YOUR GOAL:
What lines in the following entries hold the word "return"? Copy each one.
====================
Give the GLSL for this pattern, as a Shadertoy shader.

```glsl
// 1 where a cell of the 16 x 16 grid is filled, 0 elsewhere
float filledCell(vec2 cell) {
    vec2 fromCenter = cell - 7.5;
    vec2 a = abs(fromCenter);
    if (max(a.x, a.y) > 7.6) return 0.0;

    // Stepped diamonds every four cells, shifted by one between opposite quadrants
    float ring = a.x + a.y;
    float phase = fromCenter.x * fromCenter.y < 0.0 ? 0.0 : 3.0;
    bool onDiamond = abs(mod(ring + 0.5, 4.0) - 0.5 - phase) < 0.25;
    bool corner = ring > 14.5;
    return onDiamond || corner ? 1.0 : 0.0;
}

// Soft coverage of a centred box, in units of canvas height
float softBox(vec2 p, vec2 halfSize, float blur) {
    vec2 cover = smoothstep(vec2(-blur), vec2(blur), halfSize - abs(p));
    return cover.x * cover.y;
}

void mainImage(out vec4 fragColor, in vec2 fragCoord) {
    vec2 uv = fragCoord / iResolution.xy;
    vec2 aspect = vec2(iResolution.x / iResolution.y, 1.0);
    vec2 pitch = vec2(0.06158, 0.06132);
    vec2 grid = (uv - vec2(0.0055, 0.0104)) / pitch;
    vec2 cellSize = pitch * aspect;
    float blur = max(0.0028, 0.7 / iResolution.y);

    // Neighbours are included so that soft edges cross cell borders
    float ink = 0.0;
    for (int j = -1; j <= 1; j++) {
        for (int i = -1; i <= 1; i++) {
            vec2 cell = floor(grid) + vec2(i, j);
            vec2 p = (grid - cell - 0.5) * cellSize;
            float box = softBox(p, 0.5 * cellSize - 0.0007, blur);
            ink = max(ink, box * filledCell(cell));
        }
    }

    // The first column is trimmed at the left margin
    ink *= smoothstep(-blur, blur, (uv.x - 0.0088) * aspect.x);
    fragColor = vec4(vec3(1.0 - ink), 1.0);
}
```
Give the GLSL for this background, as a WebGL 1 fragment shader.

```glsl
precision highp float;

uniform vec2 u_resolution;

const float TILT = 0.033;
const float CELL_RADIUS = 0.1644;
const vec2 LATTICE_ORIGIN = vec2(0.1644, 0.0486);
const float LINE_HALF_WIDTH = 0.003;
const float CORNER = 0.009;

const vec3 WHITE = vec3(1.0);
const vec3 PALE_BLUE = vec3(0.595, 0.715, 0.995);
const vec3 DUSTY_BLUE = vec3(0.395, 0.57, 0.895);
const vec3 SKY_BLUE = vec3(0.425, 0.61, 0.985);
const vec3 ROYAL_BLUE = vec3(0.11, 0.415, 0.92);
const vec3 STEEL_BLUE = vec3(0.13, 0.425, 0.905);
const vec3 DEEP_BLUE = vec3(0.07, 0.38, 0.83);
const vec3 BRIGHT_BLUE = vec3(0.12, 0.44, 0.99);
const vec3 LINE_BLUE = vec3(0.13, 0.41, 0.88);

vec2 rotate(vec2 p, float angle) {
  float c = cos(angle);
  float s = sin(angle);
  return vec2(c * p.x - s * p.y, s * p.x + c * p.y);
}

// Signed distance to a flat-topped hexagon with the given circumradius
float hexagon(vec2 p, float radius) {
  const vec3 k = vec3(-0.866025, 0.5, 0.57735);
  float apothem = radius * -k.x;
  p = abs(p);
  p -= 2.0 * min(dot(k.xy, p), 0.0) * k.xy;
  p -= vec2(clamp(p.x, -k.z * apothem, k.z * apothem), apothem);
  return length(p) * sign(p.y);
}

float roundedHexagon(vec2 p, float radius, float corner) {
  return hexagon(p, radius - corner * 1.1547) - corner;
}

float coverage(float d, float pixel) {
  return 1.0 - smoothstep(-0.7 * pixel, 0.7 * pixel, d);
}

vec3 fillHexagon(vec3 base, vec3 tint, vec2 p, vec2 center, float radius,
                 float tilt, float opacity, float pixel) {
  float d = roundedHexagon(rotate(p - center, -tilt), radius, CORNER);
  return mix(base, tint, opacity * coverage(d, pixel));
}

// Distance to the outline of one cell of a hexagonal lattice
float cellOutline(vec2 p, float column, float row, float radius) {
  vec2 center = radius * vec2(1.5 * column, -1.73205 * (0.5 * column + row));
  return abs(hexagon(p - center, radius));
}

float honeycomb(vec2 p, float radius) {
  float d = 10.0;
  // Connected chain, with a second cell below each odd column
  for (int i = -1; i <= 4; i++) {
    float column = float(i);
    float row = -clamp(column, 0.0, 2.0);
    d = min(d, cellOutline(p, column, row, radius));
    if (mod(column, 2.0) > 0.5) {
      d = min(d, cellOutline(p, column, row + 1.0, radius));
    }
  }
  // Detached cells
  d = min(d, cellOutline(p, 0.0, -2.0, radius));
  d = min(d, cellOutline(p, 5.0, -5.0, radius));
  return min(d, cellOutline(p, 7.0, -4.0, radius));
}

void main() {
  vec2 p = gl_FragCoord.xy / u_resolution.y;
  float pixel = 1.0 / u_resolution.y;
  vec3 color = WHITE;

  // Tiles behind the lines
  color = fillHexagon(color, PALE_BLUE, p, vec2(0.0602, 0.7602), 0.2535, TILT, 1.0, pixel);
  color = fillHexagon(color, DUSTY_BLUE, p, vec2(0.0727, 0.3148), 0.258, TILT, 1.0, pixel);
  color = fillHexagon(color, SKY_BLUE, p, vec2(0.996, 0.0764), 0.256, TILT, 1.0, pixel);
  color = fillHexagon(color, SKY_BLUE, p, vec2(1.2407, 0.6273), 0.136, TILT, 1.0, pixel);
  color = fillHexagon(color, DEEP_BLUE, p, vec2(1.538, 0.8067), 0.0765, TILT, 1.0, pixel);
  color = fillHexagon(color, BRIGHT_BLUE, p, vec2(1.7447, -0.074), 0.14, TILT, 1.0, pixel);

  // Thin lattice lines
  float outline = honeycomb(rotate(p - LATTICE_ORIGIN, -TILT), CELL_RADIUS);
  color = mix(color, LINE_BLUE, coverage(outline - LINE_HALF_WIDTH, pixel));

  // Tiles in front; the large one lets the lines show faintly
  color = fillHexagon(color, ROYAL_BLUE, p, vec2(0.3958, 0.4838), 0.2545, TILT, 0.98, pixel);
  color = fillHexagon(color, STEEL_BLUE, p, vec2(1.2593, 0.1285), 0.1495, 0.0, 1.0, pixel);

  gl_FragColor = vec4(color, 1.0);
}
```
====================
EXERCISE SOLUTION:
    if (max(a.x, a.y) > 7.6) return 0.0;
    return onDiamond || corner ? 1.0 : 0.0;
    return cover.x * cover.y;
  return vec2(c * p.x - s * p.y, s * p.x + c * p.y);
  return length(p) * sign(p.y);
  return hexagon(p, radius - corner * 1.1547) - corner;
  return 1.0 - smoothstep(-0.7 * pixel, 0.7 * pixel, d);
  return mix(base, tint, opacity * coverage(d, pixel));
  return abs(hexagon(p - center, radius));
  return min(d, cellOutline(p, 7.0, -4.0, radius));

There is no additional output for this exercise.